WHAT THE TASK REQUIRES:
Your response should contain each line of the data that includes "across".

DATA TO EXAMINE:
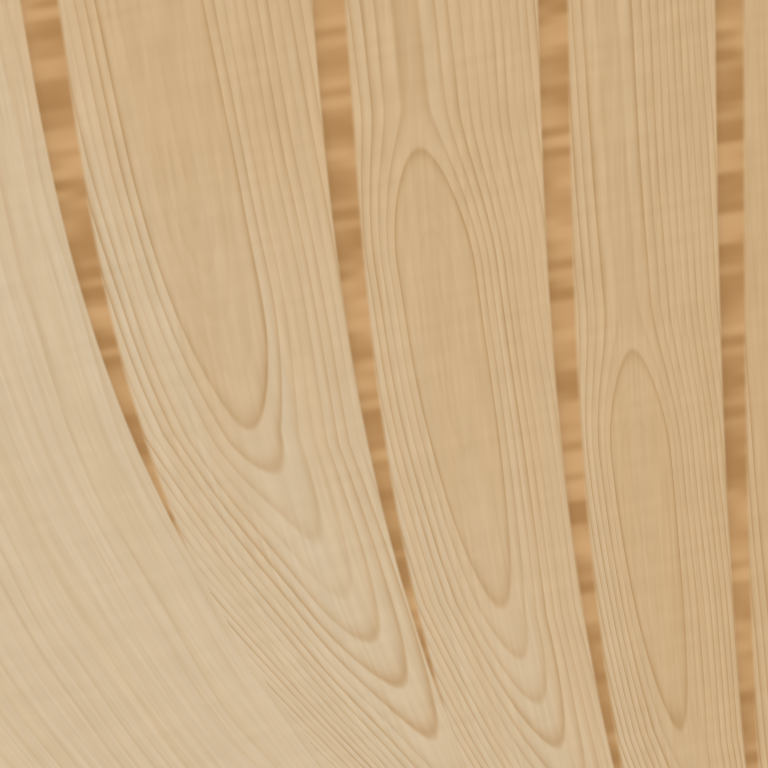
Reproduce this texture procedurally as a WebGL 1 fragment shader.

```glsl
precision highp float;

// Pale wooden slats fanning out between tapering, darker slots.
// Slot curves are cubics; each slat gets its own cross coordinate, in which
// nested growth rings, fibres and cross-grain bands are drawn with value noise.

uniform vec2 u_resolution;

// Slots from left to right: one vector component per slot.
const vec4 SLOT_X    = vec4(0.051, 0.428, 0.720, 0.950);
const vec4 SLOT_LEAN = vec4(0.154, 0.074, 0.022, 0.006);
const vec4 SLOT_BEND = vec4(0.226, 0.105, 0.063, 0.024);
const vec4 SLOT_TIP  = vec4(0.735, 0.960, 1.250, 1.500);
const vec4 SLOT_HALF = vec4(0.025, 0.022, 0.020, 0.019);
const float SLOT_TAPER = 1.6;

// Depth where the innermost ring of each slat closes, from the top edge.
const vec4 RING_TOP    = vec4(-0.30, 0.20, 0.45, -0.50);
const vec4 RING_BOTTOM = vec4(0.57, 0.79, 0.955, 1.60);
const float RING_HALF_WIDTH = 0.22;
const float RING_LENGTH = 0.35;
const float RING_SPACING = 0.19;
const float RING_CONTRAST = 0.62;
const float FIBRE_CONTRAST = 0.030;

const vec3 PALE_WOOD  = vec3(0.835, 0.745, 0.615);
const vec3 HONEY_WOOD = vec3(0.825, 0.705, 0.545);
const vec3 TAN_WOOD   = vec3(0.785, 0.650, 0.475);
const vec3 RING_LINE  = vec3(0.700, 0.550, 0.370);
const vec3 SLOT_DARK  = vec3(0.690, 0.515, 0.325);
const vec3 SLOT_LIGHT = vec3(0.815, 0.645, 0.450);

float hash(vec2 p) {
  vec3 q = fract(p.xyx * 0.1031);
  q += dot(q, q.yzx + 33.33);
  return fract((q.x + q.y) * q.z);
}

float noise(vec2 p) {
  vec2 cell = floor(p), f = fract(p);
  f = f * f * (3.0 - 2.0 * f);
  return mix(mix(hash(cell), hash(cell + vec2(1.0, 0.0)), f.x),
             mix(hash(cell + vec2(0.0, 1.0)), hash(cell + 1.0), f.x), f.y);
}

// Distance-like ring field: 1 on the innermost ring, growing outwards.
float ringField(float u, float depth, float top, float bottom) {
  float below = depth - bottom;
  float middle = 0.5 + 0.25 * below + 0.6 * max(below, 0.0);
  float side = (u - middle) / RING_HALF_WIDTH;
  float foot = max(0.0, 1.0 + below / RING_LENGTH);
  float head = 1.25 * (1.0 - smoothstep(top - 0.06, top + 0.15, depth));
  return sqrt(side * side + foot * foot + head);
}

// Each ring darkens slowly outwards and ends in a thin soft line.
float ringDarkness(float field, float seed) {
  float phase = (field - 1.0) / RING_SPACING;
  float index = floor(phase), f = fract(phase);
  float strength = mix(0.3, 1.0, hash(vec2(index + 40.0, seed)));
  if (index < -1.5) strength *= 0.2;
  else if (index < -0.5) strength = 1.0;
  return strength * 1.8 * f * f * f * (1.0 - smoothstep(0.78, 1.0, f));
}

void main() {
  vec2 p = gl_FragCoord.xy / u_resolution;
  float x = p.x, depth = 1.0 - p.y;

  // Slot outlines at this depth.
  vec4 center = SLOT_X + SLOT_LEAN * depth + SLOT_BEND * depth * depth * depth;
  vec4 halfWidth = SLOT_HALF * max(vec4(0.0), 1.0 - pow(depth / SLOT_TIP, vec4(SLOT_TAPER)));
  vec4 left = center - halfWidth, right = center + halfWidth;

  // Bounds and ring ends of the slat under this point.
  float slat = dot(step(center, vec4(x)), vec4(1.0));
  vec2 bounds = vec2(right.w, right.w + 0.22);
  vec2 ends = vec2(RING_TOP.w, RING_BOTTOM.w);
  if (slat < 1.5) { bounds = vec2(right.x, left.y); ends = vec2(RING_TOP.x, RING_BOTTOM.x); }
  else if (slat < 2.5) { bounds = vec2(right.y, left.z); ends = vec2(RING_TOP.y, RING_BOTTOM.y); }
  else if (slat < 3.5) { bounds = vec2(right.z, left.w); ends = vec2(RING_TOP.z, RING_BOTTOM.z); }

  // Growth rings; the leftmost slat has only faint straight grain.
  float wobble = noise(vec2(x * 14.0, depth * 5.0) + slat * 7.0) - 0.5;
  float u = (x - bounds.x) / (bounds.y - bounds.x);
  float across = u * 0.22, field, rings;
  if (slat < 0.5) {
    across = x - left.x;
    field = 2.0 - across * 9.0 + wobble * 0.12;
    rings = 0.3 * ringDarkness(field, 3.0);
  } else {
    field = ringField(u + wobble * 0.035, depth + wobble * 0.035, ends.x, ends.y);
    rings = ringDarkness(field, slat * 17.0);
  }
  rings *= 0.65 + 0.6 * noise(vec2(across * 30.0, depth * 4.0) + slat * 11.0);

  // Wood tone: paler towards the lower left, warmer inside the rings.
  float patches = noise(p * vec2(5.0, 3.0)) - 0.5;
  float paleness = smoothstep(-0.15, 0.65, depth - x + 0.1 + patches * 0.35);
  float streak = noise(vec2(across * 75.0, depth * 2.0) + slat * 23.0);
  vec3 wood = mix(HONEY_WOOD, PALE_WOOD, clamp(paleness + (streak - 0.5) * 0.45, 0.0, 1.0));
  float warmth = 0.3 * (1.0 - smoothstep(0.85, 1.15, field)) + 0.3 * smoothstep(0.6, 1.0, x);
  wood = mix(wood, TAN_WOOD, warmth);
  wood = mix(wood, RING_LINE, RING_CONTRAST * rings);

  // Fine fibres along the grain and a faint ripple across it.
  float fibre = noise(vec2(across * 260.0, depth * 14.0)) - 0.5;
  float ripple = noise(vec2(x * 18.0, (depth + x * 0.25) * 90.0)) - 0.5;
  wood += FIBRE_CONTRAST * (fibre + 0.45 * ripple);

  // Slot floor: uneven cross-grain bands, shaded by the slat on its left.
  float bands = 0.55 * noise(vec2(x * 16.0, (depth + x * 0.15) * 75.0))
              + 0.45 * noise(vec2(x * 8.0, depth * 24.0) + 5.0);
  vec3 slotColor = mix(SLOT_DARK, SLOT_LIGHT, smoothstep(0.15, 0.85, bands));
  vec4 shade = exp(-abs(x - left) / 0.006);
  slotColor *= 1.0 - 0.09 * max(max(shade.x, shade.y), max(shade.z, shade.w));

  vec4 inside = smoothstep(-0.002, 0.003, x - left)
              * smoothstep(-0.003, 0.005, right - x)
              * smoothstep(0.0, 0.003, halfWidth);
  float slot = max(max(inside.x, inside.y), max(inside.z, inside.w));
  gl_FragColor = vec4(mix(wood, slotColor, slot), 1.0);
}
```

OUTPUT OF THE EXERCISE:
  float across = u * 0.22, field, rings;
    across = x - left.x;
    field = 2.0 - across * 9.0 + wobble * 0.12;
  rings *= 0.65 + 0.6 * noise(vec2(across * 30.0, depth * 4.0) + slat * 11.0);
  float streak = noise(vec2(across * 75.0, depth * 2.0) + slat * 23.0);
  // Fine fibres along the grain and a faint ripple across it.
  float fibre = noise(vec2(across * 260.0, depth * 14.0)) - 0.5;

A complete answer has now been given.